▸ What you have to do:
Look through the entries below and show every line containing the word "coverage".

--

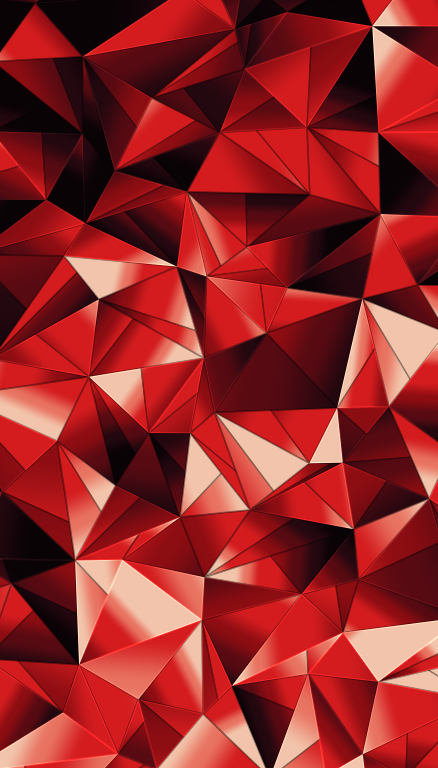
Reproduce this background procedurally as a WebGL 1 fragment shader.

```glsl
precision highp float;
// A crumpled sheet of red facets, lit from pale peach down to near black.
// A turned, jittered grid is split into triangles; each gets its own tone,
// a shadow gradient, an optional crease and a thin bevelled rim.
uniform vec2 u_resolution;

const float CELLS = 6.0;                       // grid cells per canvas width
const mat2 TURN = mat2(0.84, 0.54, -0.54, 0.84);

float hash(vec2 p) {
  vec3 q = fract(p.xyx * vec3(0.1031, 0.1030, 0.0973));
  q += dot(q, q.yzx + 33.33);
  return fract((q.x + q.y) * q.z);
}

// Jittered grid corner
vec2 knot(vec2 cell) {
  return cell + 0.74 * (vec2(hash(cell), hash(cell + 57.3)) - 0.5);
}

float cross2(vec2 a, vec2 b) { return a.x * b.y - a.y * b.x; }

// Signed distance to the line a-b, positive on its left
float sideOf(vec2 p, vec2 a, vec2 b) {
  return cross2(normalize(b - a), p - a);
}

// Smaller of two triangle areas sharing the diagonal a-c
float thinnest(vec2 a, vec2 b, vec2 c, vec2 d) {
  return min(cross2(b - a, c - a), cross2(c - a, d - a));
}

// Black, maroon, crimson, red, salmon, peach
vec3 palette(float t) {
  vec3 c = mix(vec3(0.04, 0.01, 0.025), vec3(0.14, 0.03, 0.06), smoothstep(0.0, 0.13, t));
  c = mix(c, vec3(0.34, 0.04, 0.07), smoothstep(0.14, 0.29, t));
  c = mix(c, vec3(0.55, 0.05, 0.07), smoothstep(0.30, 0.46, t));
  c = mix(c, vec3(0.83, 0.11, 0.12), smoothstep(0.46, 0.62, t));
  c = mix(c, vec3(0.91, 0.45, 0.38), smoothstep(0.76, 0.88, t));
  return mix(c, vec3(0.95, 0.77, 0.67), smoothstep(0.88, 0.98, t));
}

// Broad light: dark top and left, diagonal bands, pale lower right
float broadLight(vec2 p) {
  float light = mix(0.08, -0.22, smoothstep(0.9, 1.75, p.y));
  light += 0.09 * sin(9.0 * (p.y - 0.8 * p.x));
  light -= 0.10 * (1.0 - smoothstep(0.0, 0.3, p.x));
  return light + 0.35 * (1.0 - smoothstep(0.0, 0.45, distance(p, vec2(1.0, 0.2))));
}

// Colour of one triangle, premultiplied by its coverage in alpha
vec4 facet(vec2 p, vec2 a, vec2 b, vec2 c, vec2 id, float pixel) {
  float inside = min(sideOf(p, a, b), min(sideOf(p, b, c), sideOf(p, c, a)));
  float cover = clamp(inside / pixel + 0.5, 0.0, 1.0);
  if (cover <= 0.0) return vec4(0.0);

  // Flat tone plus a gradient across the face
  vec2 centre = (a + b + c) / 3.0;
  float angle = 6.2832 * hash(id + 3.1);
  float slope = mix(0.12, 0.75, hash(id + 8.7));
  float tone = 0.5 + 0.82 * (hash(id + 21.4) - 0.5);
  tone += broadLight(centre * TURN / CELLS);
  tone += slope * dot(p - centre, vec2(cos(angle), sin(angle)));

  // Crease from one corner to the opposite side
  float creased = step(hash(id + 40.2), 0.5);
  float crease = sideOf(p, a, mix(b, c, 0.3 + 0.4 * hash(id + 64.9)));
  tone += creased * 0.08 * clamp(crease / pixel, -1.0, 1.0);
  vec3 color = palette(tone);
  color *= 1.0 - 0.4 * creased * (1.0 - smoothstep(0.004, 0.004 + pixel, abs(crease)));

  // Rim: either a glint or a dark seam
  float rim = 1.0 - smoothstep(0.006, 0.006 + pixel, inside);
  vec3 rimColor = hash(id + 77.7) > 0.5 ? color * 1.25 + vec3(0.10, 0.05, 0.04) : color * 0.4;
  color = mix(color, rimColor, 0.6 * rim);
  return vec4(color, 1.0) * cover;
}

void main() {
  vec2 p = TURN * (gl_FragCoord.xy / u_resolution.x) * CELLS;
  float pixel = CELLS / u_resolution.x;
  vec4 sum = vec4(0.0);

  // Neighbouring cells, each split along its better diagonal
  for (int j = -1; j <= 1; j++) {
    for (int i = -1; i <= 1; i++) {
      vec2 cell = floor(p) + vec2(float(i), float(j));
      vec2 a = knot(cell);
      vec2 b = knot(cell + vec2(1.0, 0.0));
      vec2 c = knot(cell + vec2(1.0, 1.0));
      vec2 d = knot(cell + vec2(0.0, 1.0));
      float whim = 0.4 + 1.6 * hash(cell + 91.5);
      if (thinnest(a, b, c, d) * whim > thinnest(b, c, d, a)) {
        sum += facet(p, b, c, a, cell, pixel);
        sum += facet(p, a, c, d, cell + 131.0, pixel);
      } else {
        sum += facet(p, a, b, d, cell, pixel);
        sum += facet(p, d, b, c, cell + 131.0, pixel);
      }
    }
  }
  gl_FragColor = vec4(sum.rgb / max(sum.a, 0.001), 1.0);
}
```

--

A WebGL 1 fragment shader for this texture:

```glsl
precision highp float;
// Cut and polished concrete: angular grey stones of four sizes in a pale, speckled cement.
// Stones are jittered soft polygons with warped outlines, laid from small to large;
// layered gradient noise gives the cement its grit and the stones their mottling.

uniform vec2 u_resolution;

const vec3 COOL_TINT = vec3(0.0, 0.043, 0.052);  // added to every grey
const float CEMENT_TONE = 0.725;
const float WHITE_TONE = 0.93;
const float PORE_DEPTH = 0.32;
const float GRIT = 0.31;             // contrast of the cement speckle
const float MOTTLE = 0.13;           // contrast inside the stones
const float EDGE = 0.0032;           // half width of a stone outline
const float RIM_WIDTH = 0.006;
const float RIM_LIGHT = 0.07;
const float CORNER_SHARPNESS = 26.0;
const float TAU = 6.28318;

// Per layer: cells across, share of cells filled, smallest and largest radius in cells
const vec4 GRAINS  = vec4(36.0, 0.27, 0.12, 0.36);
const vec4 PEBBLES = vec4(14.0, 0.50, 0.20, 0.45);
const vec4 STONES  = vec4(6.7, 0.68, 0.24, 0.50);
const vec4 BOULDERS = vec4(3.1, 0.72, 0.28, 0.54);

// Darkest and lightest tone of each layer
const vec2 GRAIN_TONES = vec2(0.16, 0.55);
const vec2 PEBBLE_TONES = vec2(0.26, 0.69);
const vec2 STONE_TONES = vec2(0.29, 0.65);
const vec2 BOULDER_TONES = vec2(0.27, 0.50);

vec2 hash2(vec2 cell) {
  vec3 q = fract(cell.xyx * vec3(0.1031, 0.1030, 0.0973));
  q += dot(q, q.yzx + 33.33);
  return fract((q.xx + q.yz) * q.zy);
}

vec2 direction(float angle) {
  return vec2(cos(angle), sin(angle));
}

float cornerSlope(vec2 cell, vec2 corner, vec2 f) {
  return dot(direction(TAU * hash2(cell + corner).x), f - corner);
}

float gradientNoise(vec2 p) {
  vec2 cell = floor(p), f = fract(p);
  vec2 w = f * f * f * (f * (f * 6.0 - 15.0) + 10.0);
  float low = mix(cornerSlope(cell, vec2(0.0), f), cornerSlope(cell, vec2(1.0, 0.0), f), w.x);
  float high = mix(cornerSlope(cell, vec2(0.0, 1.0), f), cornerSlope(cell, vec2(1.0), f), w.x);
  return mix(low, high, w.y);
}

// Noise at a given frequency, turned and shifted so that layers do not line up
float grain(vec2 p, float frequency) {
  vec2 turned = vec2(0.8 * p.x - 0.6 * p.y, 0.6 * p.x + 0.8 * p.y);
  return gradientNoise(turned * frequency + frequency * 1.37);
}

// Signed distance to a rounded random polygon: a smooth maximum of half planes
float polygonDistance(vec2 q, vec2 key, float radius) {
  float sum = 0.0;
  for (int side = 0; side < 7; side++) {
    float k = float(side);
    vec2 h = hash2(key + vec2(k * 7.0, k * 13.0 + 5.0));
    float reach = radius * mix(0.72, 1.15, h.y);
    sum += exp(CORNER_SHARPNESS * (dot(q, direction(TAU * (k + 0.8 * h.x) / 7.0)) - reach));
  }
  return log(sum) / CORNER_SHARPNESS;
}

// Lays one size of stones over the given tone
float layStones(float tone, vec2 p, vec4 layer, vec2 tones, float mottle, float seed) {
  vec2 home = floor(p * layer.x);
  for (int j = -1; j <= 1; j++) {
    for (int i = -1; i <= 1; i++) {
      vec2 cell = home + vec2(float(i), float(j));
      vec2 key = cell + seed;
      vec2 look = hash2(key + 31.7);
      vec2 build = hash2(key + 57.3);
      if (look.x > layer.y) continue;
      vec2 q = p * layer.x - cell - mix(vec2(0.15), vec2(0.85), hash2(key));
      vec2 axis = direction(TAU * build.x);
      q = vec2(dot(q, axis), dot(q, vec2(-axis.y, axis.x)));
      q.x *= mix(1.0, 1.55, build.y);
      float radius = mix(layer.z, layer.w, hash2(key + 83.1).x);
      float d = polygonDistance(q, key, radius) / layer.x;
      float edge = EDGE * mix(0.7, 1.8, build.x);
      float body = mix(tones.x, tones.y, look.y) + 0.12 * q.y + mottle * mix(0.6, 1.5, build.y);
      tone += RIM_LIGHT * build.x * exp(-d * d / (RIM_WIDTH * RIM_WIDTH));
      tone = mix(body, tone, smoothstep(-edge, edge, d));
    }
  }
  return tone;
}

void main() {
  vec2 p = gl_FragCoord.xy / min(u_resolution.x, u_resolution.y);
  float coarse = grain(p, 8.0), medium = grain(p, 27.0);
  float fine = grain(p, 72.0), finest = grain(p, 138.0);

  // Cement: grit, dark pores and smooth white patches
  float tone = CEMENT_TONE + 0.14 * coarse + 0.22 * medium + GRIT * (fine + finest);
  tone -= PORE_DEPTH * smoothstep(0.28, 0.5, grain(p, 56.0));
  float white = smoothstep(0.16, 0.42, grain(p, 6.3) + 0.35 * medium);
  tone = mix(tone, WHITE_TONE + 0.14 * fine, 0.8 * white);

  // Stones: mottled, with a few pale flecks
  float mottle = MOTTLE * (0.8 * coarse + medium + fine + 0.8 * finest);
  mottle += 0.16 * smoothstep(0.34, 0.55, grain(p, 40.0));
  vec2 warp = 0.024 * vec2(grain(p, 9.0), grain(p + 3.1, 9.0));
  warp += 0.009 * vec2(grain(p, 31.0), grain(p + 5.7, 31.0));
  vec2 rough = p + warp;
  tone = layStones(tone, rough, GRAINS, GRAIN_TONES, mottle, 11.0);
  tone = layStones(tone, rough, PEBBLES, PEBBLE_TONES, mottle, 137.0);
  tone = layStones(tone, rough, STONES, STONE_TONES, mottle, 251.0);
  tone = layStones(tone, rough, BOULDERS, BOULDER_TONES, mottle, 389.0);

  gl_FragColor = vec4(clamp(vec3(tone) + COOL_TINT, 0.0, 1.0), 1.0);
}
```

--

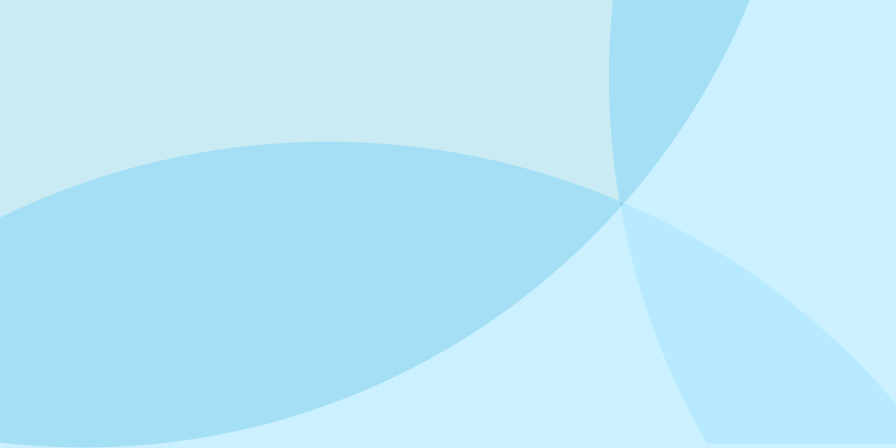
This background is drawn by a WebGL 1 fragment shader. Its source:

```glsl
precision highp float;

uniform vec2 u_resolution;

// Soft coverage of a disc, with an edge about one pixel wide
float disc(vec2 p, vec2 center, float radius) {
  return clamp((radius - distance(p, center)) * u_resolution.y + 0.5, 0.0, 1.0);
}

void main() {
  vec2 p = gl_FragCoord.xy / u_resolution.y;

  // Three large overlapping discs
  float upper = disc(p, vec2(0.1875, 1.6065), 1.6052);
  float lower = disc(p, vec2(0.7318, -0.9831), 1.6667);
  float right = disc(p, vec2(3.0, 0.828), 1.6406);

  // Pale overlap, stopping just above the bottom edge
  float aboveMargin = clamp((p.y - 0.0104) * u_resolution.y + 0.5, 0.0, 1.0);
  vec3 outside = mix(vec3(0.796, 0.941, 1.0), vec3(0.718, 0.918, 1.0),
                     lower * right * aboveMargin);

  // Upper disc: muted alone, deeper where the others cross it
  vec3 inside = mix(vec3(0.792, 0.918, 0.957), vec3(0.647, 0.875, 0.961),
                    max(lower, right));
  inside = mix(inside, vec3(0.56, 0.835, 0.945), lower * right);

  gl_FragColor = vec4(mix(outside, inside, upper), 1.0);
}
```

--

▸ Answer below:
// Colour of one triangle, premultiplied by its coverage in alpha
// Soft coverage of a disc, with an edge about one pixel wide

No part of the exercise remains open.